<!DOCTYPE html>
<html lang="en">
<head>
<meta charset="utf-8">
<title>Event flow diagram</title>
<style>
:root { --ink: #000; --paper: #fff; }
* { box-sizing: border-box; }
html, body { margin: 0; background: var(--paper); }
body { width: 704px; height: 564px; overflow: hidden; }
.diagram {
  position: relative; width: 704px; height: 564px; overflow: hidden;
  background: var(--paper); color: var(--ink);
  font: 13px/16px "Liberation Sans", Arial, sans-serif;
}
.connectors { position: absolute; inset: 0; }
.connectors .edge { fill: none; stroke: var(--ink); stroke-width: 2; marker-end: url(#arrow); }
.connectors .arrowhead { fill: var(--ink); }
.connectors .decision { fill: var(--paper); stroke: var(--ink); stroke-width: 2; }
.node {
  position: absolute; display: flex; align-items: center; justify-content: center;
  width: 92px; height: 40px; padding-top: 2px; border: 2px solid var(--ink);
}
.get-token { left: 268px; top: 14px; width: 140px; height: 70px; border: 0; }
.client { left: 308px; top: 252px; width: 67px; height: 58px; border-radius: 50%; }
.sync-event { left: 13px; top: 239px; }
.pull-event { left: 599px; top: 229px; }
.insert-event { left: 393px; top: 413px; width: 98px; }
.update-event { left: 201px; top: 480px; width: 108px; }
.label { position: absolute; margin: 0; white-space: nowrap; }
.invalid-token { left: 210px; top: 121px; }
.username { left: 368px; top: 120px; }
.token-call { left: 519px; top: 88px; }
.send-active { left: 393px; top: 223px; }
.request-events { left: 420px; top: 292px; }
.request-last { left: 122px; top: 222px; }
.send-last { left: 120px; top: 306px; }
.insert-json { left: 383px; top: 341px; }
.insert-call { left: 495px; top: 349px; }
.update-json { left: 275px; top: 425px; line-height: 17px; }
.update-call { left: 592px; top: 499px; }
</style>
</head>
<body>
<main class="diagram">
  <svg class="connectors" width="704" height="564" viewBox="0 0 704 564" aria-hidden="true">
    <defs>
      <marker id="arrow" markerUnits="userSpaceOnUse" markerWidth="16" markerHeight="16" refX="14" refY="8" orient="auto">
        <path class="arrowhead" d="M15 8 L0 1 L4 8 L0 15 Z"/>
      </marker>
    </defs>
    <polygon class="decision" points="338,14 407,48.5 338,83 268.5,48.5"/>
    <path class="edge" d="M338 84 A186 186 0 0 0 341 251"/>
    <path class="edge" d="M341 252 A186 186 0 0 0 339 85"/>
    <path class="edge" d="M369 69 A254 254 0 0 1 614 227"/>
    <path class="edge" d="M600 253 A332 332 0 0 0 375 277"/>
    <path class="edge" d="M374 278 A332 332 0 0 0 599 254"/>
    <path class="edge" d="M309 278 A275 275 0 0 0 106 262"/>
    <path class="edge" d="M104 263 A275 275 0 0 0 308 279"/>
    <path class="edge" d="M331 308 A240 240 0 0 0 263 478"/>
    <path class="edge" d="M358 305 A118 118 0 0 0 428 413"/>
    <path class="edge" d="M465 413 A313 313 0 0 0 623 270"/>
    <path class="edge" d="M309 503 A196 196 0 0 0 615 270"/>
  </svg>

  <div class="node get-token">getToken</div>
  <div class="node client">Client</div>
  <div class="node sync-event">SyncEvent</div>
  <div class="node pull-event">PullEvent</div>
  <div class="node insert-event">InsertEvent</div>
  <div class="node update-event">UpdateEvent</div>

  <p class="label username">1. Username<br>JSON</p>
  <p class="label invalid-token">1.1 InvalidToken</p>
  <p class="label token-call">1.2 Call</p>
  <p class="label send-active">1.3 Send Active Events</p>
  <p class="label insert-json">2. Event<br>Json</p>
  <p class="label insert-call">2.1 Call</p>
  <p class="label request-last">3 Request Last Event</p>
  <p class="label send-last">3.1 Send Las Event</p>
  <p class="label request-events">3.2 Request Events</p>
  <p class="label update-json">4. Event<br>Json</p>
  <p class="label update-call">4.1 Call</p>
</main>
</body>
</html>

THE TASK: Make an exact copy of every line in the data.

RESPONSE:
<!DOCTYPE html>
<html lang="en">
<head>
<meta charset="utf-8">
<title>Event flow diagram</title>
<style>
:root { --ink: #000; --paper: #fff; }
* { box-sizing: border-box; }
html, body { margin: 0; background: var(--paper); }
body { width: 704px; height: 564px; overflow: hidden; }
.diagram {
  position: relative; width: 704px; height: 564px; overflow: hidden;
  background: var(--paper); color: var(--ink);
  font: 13px/16px "Liberation Sans", Arial, sans-serif;
}
.connectors { position: absolute; inset: 0; }
.connectors .edge { fill: none; stroke: var(--ink); stroke-width: 2; marker-end: url(#arrow); }
.connectors .arrowhead { fill: var(--ink); }
.connectors .decision { fill: var(--paper); stroke: var(--ink); stroke-width: 2; }
.node {
  position: absolute; display: flex; align-items: center; justify-content: center;
  width: 92px; height: 40px; padding-top: 2px; border: 2px solid var(--ink);
}
.get-token { left: 268px; top: 14px; width: 140px; height: 70px; border: 0; }
.client { left: 308px; top: 252px; width: 67px; height: 58px; border-radius: 50%; }
.sync-event { left: 13px; top: 239px; }
.pull-event { left: 599px; top: 229px; }
.insert-event { left: 393px; top: 413px; width: 98px; }
.update-event { left: 201px; top: 480px; width: 108px; }
.label { position: absolute; margin: 0; white-space: nowrap; }
.invalid-token { left: 210px; top: 121px; }
.username { left: 368px; top: 120px; }
.token-call { left: 519px; top: 88px; }
.send-active { left: 393px; top: 223px; }
.request-events { left: 420px; top: 292px; }
.request-last { left: 122px; top: 222px; }
.send-last { left: 120px; top: 306px; }
.insert-json { left: 383px; top: 341px; }
.insert-call { left: 495px; top: 349px; }
.update-json { left: 275px; top: 425px; line-height: 17px; }
.update-call { left: 592px; top: 499px; }
</style>
</head>
<body>
<main class="diagram">
  <svg class="connectors" width="704" height="564" viewBox="0 0 704 564" aria-hidden="true">
    <defs>
      <marker id="arrow" markerUnits="userSpaceOnUse" markerWidth="16" markerHeight="16" refX="14" refY="8" orient="auto">
        <path class="arrowhead" d="M15 8 L0 1 L4 8 L0 15 Z"/>
      </marker>
    </defs>
    <polygon class="decision" points="338,14 407,48.5 338,83 268.5,48.5"/>
    <path class="edge" d="M338 84 A186 186 0 0 0 341 251"/>
    <path class="edge" d="M341 252 A186 186 0 0 0 339 85"/>
    <path class="edge" d="M369 69 A254 254 0 0 1 614 227"/>
    <path class="edge" d="M600 253 A332 332 0 0 0 375 277"/>
    <path class="edge" d="M374 278 A332 332 0 0 0 599 254"/>
    <path class="edge" d="M309 278 A275 275 0 0 0 106 262"/>
    <path class="edge" d="M104 263 A275 275 0 0 0 308 279"/>
    <path class="edge" d="M331 308 A240 240 0 0 0 263 478"/>
    <path class="edge" d="M358 305 A118 118 0 0 0 428 413"/>
    <path class="edge" d="M465 413 A313 313 0 0 0 623 270"/>
    <path class="edge" d="M309 503 A196 196 0 0 0 615 270"/>
  </svg>

  <div class="node get-token">getToken</div>
  <div class="node client">Client</div>
  <div class="node sync-event">SyncEvent</div>
  <div class="node pull-event">PullEvent</div>
  <div class="node insert-event">InsertEvent</div>
  <div class="node update-event">UpdateEvent</div>

  <p class="label username">1. Username<br>JSON</p>
  <p class="label invalid-token">1.1 InvalidToken</p>
  <p class="label token-call">1.2 Call</p>
  <p class="label send-active">1.3 Send Active Events</p>
  <p class="label insert-json">2. Event<br>Json</p>
  <p class="label insert-call">2.1 Call</p>
  <p class="label request-last">3 Request Last Event</p>
  <p class="label send-last">3.1 Send Las Event</p>
  <p class="label request-events">3.2 Request Events</p>
  <p class="label update-json">4. Event<br>Json</p>
  <p class="label update-call">4.1 Call</p>
</main>
</body>
</html>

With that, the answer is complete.